Simple Urine Test Can Identify Potentially Fatal Preeclampsia up to Ten Weeks Earlier Than Current Method
Researchers have developed a new test for pregnant women to detect a deadly complication which affects 50,000 people a year. A simple urine test could flag preeclampsia up to 10 weeks earlier than current methods, according to doctors in the U.S. The study’s lead author Vesna Garovic, M.D., Ph.D., from Mayo Clinic in Minnesota, said: ‘This important test can tell a woman if she has preeclampsia or not within just two hours". Even though early delivery of the baby is the only current treatment for preeclampsia, an early diagnosis raises a flag so that a woman and baby can be monitored for their risk of complications. It is a more sensitive test than those which are currently available and should be available routinely within two years. Via Daily Mail.
Healthier Living Could Reduce Worldwide Dementia by a Third, Report Says
That report, which was sponsored by the National Institute on Aging and used different methodologies than the Lancet Commission’s, found that just three types of intervention offered “encouraging but inconclusive” evidence: cognitive training, blood pressure management for hypertension, and increased physical exercise. Ronald Petersen, M.D., Ph.D., Director of the Mayo Clinic Alzheimer’s Disease Research Center and the Mayo Clinic Study of Aging, presented the report at the conference and said large trials that are currently ongoing or forthcoming could provide more evidence to support the effects of lifestyle intervention. Via Washington Post.
Genetics Tests to Improve Prenatal Screening
“It’s an exciting time in perinatal testing,” explains Myra Wick, M.D., Ph.D., from Mayo Clinic. “DNA sequencing and molecular technology have improved and become more cost effective. These tests are important for family planning before pregnancy as well as planning for the care of a baby who is found to have a genetic disorder during pregnancy. ”Researchers from Mayo Clinic and the Center for Individualized Medicine have helped implement several of these tests, which use a personalized medicine approach to perinatal screening. Three state-of-the-art perinatal genetic tests are becoming more widely available to expectant parents. Via HuffPost.
Mayo Clinic Minute: How 3-D Imaging Helps Doctors and Patients
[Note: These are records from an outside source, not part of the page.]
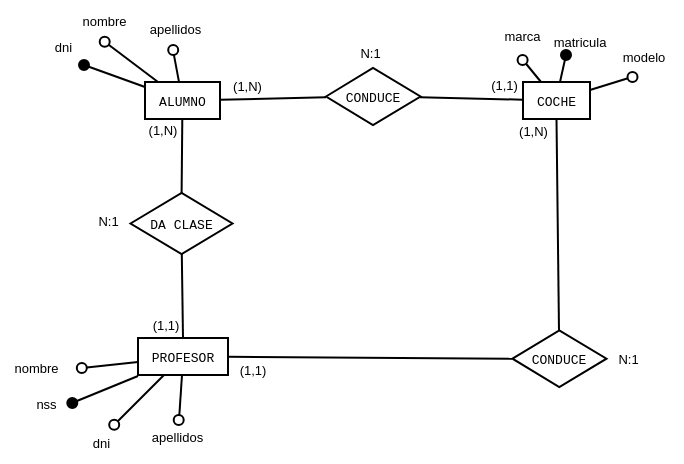
<!DOCTYPE html>
<html lang="es">
<head>
<meta charset="utf-8">
<title>Diagrama entidad-relación</title>
<style>
:root { --ink: #000; --paper: #fff; }
* { box-sizing: border-box; }
html, body { margin: 0; overflow: hidden; background: var(--paper); }
.diagram { position: relative; width: 684px; height: 464px; overflow: hidden; background: var(--paper); color: var(--ink); }
.connectors { position: absolute; left: 0; top: 0; display: block; }
.lines, .relations, .attributes { stroke: var(--ink); stroke-width: 2; fill: var(--paper); }
.attributes .key { fill: var(--ink); }
.entity, .relation, .label { position: absolute; white-space: nowrap; }
.entity, .relation { display: flex; align-items: center; justify-content: center; font: 13px/16px "Liberation Mono", monospace; }
.entity { border: 2px solid var(--ink); background: var(--paper); padding-top: 5px; }
.relation { padding-top: 4px; }
.label { font: 13px/16px "Liberation Sans", sans-serif; transform: translate(-50%, -50%); }
</style>
</head>
<body>
<main class="diagram">
  <svg class="connectors" width="684" height="464" viewBox="0 0 684 464" aria-hidden="true">
    <g class="lines">
      <line x1="84" y1="65" x2="145" y2="87"/>
      <line x1="105" y1="42" x2="158" y2="82"/>
      <line x1="173" y1="50" x2="179" y2="82"/>
      <line x1="523" y1="60" x2="541" y2="82"/>
      <line x1="566" y1="55" x2="560" y2="82"/>
      <line x1="632" y1="77" x2="590" y2="90"/>
      <line x1="82" y1="368" x2="138" y2="362"/>
      <line x1="72" y1="403" x2="138" y2="376"/>
      <line x1="114" y1="425" x2="164" y2="375"/>
      <line x1="179" y1="420" x2="182" y2="375"/>
      <line x1="220" y1="99.7" x2="326" y2="97.3"/>
      <line x1="420" y1="97.3" x2="523" y2="99.7"/>
      <line x1="182.3" y1="119" x2="181.6" y2="194"/>
      <line x1="181.8" y1="254" x2="183" y2="338"/>
      <line x1="556.5" y1="119" x2="559" y2="331"/>
      <line x1="228" y1="356.8" x2="512" y2="358.7"/>
    </g>
    <g class="relations">
      <polygon points="326,96.5 373,68 420.5,96.5 373,125"/>
      <polygon points="130.5,223.5 181.6,193 232.5,223.5 181.6,254"/>
      <polygon points="512.5,358.7 559.3,330.5 606.5,358.7 559.3,387"/>
    </g>
    <g class="attributes">
      <circle class="key" cx="84" cy="65" r="5"/>
      <circle cx="104.7" cy="41.8" r="5"/>
      <circle cx="173.2" cy="50" r="5"/>
      <circle cx="522.6" cy="60" r="5"/>
      <circle class="key" cx="566" cy="55" r="5"/>
      <circle cx="632.5" cy="77" r="5"/>
      <circle cx="81.8" cy="368" r="5"/>
      <circle class="key" cx="72.3" cy="403" r="5"/>
      <circle cx="114.2" cy="424.7" r="5"/>
      <circle cx="178.7" cy="420" r="5"/>
    </g>
  </svg>

  <div class="entity" style="left:144px;top:81px;width:77px;height:39px">ALUMNO</div>
  <div class="entity" style="left:522px;top:81px;width:69px;height:39px">COCHE</div>
  <div class="entity" style="left:137px;top:337px;width:92px;height:39px">PROFESOR</div>

  <div class="relation" style="left:326px;top:68px;width:94px;height:57px">CONDUCE</div>
  <div class="relation" style="left:130px;top:193px;width:103px;height:61px">DA CLASE</div>
  <div class="relation" style="left:512px;top:330px;width:94px;height:57px">CONDUCE</div>

  <span class="label" style="left:104.5px;top:22px">nombre</span>
  <span class="label" style="left:63.5px;top:48px">dni</span>
  <span class="label" style="left:175.5px;top:30px">apellidos</span>
  <span class="label" style="left:522.5px;top:37px">marca</span>
  <span class="label" style="left:580px;top:43px">matricula</span>
  <span class="label" style="left:644px;top:58px">modelo</span>
  <span class="label" style="left:36.5px;top:369px">nombre</span>
  <span class="label" style="left:46.5px;top:405px">nss</span>
  <span class="label" style="left:101.5px;top:444px">dni</span>
  <span class="label" style="left:177.5px;top:438px">apellidos</span>

  <span class="label" style="left:370.5px;top:54px">N:1</span>
  <span class="label" style="left:108.5px;top:222px">N:1</span>
  <span class="label" style="left:628.5px;top:360px">N:1</span>
  <span class="label" style="left:247.5px;top:87px">(1,N)</span>
  <span class="label" style="left:163px;top:131px">(1,N)</span>
  <span class="label" style="left:504.5px;top:86px">(1,1)</span>
  <span class="label" style="left:533.5px;top:132px">(1,N)</span>
  <span class="label" style="left:166px;top:326px">(1,1)</span>
  <span class="label" style="left:253px;top:371px">(1,1)</span>
</main>
</body>
</html>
Three dimensional printers are becoming an increasingly important tool for surgeons and other doctors because they enable better planning for surgeries. Surgeons report feeling more confident in their methods when they are able to use a 3-D model as part of their planning, and studies show patients benefit from the 3-D models as well. Via Mayo Clinic News Network.